Defined as the complaint of any involuntary leakage of urine, urinary incontinence is a common and bothersome condition in elderly persons. The prevalence of incontinence increases with age and with increasing frailty, and is 1.3 to 2.0 times greater in older women than in older men. Among community-dwelling older women, the prevalence of any urinary incontinence is approximately 35%; among older men, it is approximately 22%. The prevalence of daily urinary incontinence in older community-dwelling persons is approximately 12% for women and 5% for men. The prevalence approaches 60% among nursing home residents. Incontinence ranges in severity from occasional episodes of dribbling small amounts of urine to continuous urine leakage with concomitant fecal incontinence. In addition, many older people who do not “leak urine” still may have bothersome lower urinary tract symptoms such as urgency, frequency, and nocturia that require changes in lifestyle and/or the use of pads.
Physical health, psychological well-being, social status, and the costs of health care can all be adversely affected by incontinence. Urinary incontinence can be cured or greatly improved, especially in those who have adequate mobility and mental functioning. Even when not curable, incontinence can always be managed to allow for more patient comfort, make life easier for caregivers, and minimize costs of caring for the condition. Because many elderly patients are embarrassed to discuss their incontinence and may not be aware that treatment is available, it is essential for specific questions about incontinence to be included in periodic assessments and for incontinence to be noted as a problem (Table 59-1). This chapter briefly reviews the pathophysiology of incontinence in older persons and provides detailed information on the evaluation and management of this condition.
Table 59-1 Asking About Urinary Incontinence |Favorite Table|Download (.pdf)
Table 59-1 Asking About Urinary Incontinence
Questions about incontinence should be open-ended and phrased in language easily understood by the patient:
“Tell me about any problems you are having with your bladder?”
“Tell me about any trouble you are having holding your urine (water)?”

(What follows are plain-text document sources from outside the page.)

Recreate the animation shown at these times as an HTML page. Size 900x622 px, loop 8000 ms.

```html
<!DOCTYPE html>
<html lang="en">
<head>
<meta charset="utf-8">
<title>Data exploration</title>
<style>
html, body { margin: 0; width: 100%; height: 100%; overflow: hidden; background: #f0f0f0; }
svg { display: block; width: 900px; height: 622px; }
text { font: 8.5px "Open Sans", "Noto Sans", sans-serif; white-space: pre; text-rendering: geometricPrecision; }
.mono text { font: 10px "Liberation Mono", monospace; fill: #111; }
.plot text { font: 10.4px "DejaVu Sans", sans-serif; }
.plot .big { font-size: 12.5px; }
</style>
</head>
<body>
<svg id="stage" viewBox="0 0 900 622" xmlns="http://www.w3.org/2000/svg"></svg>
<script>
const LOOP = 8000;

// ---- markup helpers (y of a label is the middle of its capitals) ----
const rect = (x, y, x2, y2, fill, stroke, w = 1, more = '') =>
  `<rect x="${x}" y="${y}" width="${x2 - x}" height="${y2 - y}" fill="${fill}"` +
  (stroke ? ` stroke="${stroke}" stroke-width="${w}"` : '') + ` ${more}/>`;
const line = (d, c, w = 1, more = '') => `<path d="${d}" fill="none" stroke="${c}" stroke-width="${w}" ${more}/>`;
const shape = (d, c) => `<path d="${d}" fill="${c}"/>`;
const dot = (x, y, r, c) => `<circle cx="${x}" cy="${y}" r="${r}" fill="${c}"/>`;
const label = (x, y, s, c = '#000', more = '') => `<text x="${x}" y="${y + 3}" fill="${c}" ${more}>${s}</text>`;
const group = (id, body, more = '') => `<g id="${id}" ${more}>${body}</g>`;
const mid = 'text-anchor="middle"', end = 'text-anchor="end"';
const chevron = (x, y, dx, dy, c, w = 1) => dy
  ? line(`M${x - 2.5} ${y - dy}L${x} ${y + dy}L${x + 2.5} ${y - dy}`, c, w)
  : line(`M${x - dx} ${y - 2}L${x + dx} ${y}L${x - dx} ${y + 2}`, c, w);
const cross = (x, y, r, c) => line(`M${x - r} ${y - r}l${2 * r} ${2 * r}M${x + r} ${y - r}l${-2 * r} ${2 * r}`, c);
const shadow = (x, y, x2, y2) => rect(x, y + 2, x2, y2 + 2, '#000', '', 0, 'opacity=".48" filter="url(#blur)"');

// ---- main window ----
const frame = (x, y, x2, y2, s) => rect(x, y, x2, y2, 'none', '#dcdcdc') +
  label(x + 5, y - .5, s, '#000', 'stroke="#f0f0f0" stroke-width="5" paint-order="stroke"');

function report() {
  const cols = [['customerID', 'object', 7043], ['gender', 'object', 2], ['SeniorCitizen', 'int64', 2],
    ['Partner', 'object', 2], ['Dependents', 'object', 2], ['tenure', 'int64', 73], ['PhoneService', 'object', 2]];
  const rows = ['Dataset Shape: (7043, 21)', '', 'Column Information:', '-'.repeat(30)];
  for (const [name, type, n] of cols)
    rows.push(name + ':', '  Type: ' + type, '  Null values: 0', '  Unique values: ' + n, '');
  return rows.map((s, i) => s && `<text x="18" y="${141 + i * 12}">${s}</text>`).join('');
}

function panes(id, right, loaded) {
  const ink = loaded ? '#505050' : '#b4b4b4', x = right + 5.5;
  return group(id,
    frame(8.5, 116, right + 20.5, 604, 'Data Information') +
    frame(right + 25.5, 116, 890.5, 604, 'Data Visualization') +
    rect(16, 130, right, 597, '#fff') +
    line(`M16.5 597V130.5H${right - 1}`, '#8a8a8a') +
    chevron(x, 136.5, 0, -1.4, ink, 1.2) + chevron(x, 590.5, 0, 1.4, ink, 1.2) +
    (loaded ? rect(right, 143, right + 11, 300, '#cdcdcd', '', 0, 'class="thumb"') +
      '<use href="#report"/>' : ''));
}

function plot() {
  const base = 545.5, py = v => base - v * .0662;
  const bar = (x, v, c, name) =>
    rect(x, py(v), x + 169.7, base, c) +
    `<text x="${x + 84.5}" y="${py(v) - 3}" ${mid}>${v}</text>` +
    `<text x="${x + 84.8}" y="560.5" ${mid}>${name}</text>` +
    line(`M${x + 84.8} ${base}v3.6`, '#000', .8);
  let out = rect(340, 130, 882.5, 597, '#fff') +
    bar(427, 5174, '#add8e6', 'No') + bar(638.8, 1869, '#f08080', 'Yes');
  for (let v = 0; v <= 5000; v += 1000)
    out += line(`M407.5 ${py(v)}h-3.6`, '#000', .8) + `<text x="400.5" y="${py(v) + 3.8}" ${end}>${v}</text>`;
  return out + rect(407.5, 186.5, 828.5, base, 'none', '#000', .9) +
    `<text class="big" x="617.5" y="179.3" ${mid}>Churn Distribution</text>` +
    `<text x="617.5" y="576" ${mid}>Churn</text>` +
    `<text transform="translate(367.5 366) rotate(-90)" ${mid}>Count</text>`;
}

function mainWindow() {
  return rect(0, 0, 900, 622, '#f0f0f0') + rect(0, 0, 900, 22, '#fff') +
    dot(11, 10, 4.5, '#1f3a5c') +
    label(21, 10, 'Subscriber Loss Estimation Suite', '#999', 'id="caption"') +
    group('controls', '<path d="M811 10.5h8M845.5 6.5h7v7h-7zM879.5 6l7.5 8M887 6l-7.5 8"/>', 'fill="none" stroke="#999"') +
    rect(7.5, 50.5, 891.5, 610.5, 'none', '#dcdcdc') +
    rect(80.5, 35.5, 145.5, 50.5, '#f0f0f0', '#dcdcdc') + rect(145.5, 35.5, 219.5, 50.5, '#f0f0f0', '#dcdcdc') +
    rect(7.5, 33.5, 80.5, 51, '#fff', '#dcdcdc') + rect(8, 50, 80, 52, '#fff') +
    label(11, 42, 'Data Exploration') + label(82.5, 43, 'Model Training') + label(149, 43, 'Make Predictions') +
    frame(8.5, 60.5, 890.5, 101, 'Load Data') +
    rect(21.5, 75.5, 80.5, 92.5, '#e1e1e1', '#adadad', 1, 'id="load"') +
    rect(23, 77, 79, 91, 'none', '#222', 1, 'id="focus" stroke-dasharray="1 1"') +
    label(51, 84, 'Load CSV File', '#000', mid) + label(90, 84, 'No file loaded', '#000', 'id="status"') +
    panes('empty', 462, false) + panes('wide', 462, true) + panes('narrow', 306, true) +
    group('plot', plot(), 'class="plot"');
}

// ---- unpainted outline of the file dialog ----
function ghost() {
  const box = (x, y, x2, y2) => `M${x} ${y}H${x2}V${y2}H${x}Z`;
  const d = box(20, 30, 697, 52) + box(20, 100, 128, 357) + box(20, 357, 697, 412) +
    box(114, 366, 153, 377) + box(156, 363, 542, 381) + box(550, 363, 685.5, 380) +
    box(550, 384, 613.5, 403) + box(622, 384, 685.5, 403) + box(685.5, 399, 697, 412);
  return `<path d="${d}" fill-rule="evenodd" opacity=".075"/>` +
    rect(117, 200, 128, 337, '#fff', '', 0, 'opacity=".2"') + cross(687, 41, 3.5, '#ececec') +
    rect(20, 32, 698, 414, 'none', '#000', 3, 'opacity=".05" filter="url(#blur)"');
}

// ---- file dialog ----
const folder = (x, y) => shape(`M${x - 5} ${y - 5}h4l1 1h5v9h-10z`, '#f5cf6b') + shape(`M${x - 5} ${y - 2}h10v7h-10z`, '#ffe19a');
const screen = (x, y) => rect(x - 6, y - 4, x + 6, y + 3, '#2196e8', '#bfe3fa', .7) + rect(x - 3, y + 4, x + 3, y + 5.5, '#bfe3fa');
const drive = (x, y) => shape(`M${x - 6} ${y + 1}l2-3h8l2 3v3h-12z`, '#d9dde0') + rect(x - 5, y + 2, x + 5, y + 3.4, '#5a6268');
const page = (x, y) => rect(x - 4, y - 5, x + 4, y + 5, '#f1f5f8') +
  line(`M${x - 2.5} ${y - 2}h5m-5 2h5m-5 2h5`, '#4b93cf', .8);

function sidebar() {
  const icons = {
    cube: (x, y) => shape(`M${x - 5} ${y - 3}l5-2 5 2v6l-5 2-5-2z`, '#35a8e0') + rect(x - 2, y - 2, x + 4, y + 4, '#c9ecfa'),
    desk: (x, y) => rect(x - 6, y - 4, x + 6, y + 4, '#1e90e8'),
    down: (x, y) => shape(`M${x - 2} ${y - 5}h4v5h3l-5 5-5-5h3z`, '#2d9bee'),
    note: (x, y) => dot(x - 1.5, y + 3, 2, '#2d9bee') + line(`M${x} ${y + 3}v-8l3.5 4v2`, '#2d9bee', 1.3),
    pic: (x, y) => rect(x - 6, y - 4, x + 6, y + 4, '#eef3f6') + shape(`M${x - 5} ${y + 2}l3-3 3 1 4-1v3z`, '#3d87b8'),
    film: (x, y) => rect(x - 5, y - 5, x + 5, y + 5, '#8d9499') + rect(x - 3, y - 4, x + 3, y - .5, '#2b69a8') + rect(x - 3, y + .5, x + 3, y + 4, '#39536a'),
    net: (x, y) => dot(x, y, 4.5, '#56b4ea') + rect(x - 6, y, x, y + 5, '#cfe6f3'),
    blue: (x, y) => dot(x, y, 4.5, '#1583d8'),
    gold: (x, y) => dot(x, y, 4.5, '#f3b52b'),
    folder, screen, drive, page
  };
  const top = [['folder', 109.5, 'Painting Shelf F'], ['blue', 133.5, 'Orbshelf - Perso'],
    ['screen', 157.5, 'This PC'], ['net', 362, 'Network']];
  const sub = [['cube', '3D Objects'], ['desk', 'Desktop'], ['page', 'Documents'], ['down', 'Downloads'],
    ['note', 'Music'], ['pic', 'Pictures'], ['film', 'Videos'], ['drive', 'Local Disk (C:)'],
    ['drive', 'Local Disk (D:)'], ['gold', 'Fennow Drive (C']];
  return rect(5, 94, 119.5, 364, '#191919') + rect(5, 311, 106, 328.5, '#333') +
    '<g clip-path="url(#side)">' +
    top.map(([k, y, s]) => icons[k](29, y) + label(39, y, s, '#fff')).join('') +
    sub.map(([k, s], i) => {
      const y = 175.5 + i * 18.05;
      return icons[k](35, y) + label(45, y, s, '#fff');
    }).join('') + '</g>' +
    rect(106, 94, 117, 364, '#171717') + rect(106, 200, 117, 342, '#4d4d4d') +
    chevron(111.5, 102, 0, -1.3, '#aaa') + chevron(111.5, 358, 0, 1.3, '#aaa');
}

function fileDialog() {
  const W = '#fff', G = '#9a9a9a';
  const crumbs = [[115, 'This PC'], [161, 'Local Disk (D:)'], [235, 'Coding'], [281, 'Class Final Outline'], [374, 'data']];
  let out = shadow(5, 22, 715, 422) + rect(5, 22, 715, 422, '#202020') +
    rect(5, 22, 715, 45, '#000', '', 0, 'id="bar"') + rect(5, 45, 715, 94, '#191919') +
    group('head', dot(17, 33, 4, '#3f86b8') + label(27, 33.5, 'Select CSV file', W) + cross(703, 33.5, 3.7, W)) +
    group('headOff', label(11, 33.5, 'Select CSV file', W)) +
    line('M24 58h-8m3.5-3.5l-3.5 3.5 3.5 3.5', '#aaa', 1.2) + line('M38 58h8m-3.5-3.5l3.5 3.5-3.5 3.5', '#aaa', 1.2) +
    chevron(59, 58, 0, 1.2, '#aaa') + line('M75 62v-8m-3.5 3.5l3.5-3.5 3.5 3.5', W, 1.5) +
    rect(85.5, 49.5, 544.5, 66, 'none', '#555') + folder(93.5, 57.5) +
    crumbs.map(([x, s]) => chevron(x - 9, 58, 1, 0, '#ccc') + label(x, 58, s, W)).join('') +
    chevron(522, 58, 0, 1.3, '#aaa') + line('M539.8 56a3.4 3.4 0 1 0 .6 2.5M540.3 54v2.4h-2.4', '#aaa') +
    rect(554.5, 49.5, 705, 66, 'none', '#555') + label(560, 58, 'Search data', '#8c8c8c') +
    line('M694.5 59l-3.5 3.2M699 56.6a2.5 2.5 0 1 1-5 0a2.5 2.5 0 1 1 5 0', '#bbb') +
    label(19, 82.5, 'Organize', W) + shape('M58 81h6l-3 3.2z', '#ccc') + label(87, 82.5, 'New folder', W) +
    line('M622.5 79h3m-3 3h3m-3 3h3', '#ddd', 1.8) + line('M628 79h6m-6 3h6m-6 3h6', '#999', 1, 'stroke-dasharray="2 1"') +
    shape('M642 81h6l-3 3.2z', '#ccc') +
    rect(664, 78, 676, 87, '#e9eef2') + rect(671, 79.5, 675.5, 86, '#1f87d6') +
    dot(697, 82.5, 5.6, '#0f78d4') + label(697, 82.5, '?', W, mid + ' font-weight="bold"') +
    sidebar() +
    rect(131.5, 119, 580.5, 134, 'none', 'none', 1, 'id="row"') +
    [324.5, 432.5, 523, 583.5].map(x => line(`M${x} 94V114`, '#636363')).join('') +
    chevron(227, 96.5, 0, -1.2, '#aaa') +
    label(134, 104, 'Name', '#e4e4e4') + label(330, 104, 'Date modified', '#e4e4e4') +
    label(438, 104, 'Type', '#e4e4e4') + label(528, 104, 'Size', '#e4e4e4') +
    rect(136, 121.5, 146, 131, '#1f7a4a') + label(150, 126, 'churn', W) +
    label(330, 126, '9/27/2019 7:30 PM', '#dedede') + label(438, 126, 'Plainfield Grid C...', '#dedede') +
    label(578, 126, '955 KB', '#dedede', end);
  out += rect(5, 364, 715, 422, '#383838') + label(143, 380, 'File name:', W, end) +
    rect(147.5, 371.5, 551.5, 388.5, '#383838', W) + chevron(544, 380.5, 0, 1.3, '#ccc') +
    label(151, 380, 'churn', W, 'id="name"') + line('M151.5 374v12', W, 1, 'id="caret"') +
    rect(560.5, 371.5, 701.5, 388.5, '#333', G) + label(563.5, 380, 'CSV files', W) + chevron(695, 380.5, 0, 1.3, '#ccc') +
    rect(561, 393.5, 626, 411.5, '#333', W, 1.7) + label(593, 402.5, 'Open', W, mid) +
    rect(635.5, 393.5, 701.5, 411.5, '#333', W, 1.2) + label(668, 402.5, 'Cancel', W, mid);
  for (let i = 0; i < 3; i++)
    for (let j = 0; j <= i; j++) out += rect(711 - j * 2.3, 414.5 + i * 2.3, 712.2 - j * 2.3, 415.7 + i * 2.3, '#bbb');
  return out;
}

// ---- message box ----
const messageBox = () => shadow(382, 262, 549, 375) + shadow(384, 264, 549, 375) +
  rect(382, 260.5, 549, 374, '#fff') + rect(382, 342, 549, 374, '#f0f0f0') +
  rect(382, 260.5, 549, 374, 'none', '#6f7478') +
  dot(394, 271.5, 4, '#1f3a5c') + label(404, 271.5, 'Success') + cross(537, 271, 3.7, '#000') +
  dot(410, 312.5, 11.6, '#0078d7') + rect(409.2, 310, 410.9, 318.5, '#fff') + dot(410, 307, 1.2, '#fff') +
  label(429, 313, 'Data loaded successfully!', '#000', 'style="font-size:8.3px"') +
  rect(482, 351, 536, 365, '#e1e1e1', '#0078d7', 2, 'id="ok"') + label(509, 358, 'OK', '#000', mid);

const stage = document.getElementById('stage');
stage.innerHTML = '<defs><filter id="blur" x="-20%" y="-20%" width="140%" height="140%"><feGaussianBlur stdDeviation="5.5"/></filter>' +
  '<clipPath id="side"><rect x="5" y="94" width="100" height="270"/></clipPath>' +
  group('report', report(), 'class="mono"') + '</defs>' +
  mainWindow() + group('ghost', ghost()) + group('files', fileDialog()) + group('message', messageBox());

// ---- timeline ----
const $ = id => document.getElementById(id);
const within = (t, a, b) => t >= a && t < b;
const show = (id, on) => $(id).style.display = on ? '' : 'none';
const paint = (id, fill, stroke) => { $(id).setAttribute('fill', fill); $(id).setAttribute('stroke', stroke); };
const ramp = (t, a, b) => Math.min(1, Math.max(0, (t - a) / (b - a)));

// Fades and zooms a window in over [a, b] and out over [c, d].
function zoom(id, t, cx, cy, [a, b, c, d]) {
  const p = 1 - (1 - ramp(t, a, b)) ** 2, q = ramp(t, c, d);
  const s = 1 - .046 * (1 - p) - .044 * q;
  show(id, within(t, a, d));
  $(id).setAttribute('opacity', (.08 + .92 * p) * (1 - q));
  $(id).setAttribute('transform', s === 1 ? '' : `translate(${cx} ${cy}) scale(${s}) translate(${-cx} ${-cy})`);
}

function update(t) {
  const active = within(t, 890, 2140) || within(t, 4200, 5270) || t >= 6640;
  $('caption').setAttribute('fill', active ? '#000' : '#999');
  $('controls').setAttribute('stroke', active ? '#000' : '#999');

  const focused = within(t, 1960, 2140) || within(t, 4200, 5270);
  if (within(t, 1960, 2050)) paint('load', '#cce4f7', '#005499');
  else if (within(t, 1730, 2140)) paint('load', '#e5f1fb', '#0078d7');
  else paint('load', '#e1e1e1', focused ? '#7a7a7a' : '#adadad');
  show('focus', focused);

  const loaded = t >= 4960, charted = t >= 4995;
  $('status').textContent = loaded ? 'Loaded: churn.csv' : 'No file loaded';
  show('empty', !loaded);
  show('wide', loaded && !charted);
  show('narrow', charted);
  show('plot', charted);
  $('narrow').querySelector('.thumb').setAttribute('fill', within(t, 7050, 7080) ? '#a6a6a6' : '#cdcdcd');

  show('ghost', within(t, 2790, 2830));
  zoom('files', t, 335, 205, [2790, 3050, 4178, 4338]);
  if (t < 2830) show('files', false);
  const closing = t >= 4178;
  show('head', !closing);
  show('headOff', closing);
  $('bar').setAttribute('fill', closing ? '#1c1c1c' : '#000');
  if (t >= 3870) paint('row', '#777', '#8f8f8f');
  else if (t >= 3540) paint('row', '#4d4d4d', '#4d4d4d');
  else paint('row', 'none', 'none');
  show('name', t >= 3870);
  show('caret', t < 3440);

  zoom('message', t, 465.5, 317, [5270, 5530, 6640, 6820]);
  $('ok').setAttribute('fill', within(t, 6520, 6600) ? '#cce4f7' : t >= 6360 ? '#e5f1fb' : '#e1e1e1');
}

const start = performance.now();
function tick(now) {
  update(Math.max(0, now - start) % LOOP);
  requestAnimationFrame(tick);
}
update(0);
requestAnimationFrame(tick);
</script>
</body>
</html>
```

If the responses to the above questions are negative, following up with questions may be helpful:
“How often do you lose urine when you don't want to?”
“How often do you wear a pad or other protective device to prevent urinary accidents?”
Continence requires effective functioning of the lower urinary tract, adequate cognitive and physical functioning, motivation, and an appropriate environment (Table 59-2). Anatomic and physiologic aspects of the lower urinary tract, as well as functional, psychological, and environmental factors, contribute to the pathophysiology of incontinence in older persons. Normal urination is a complex process; ...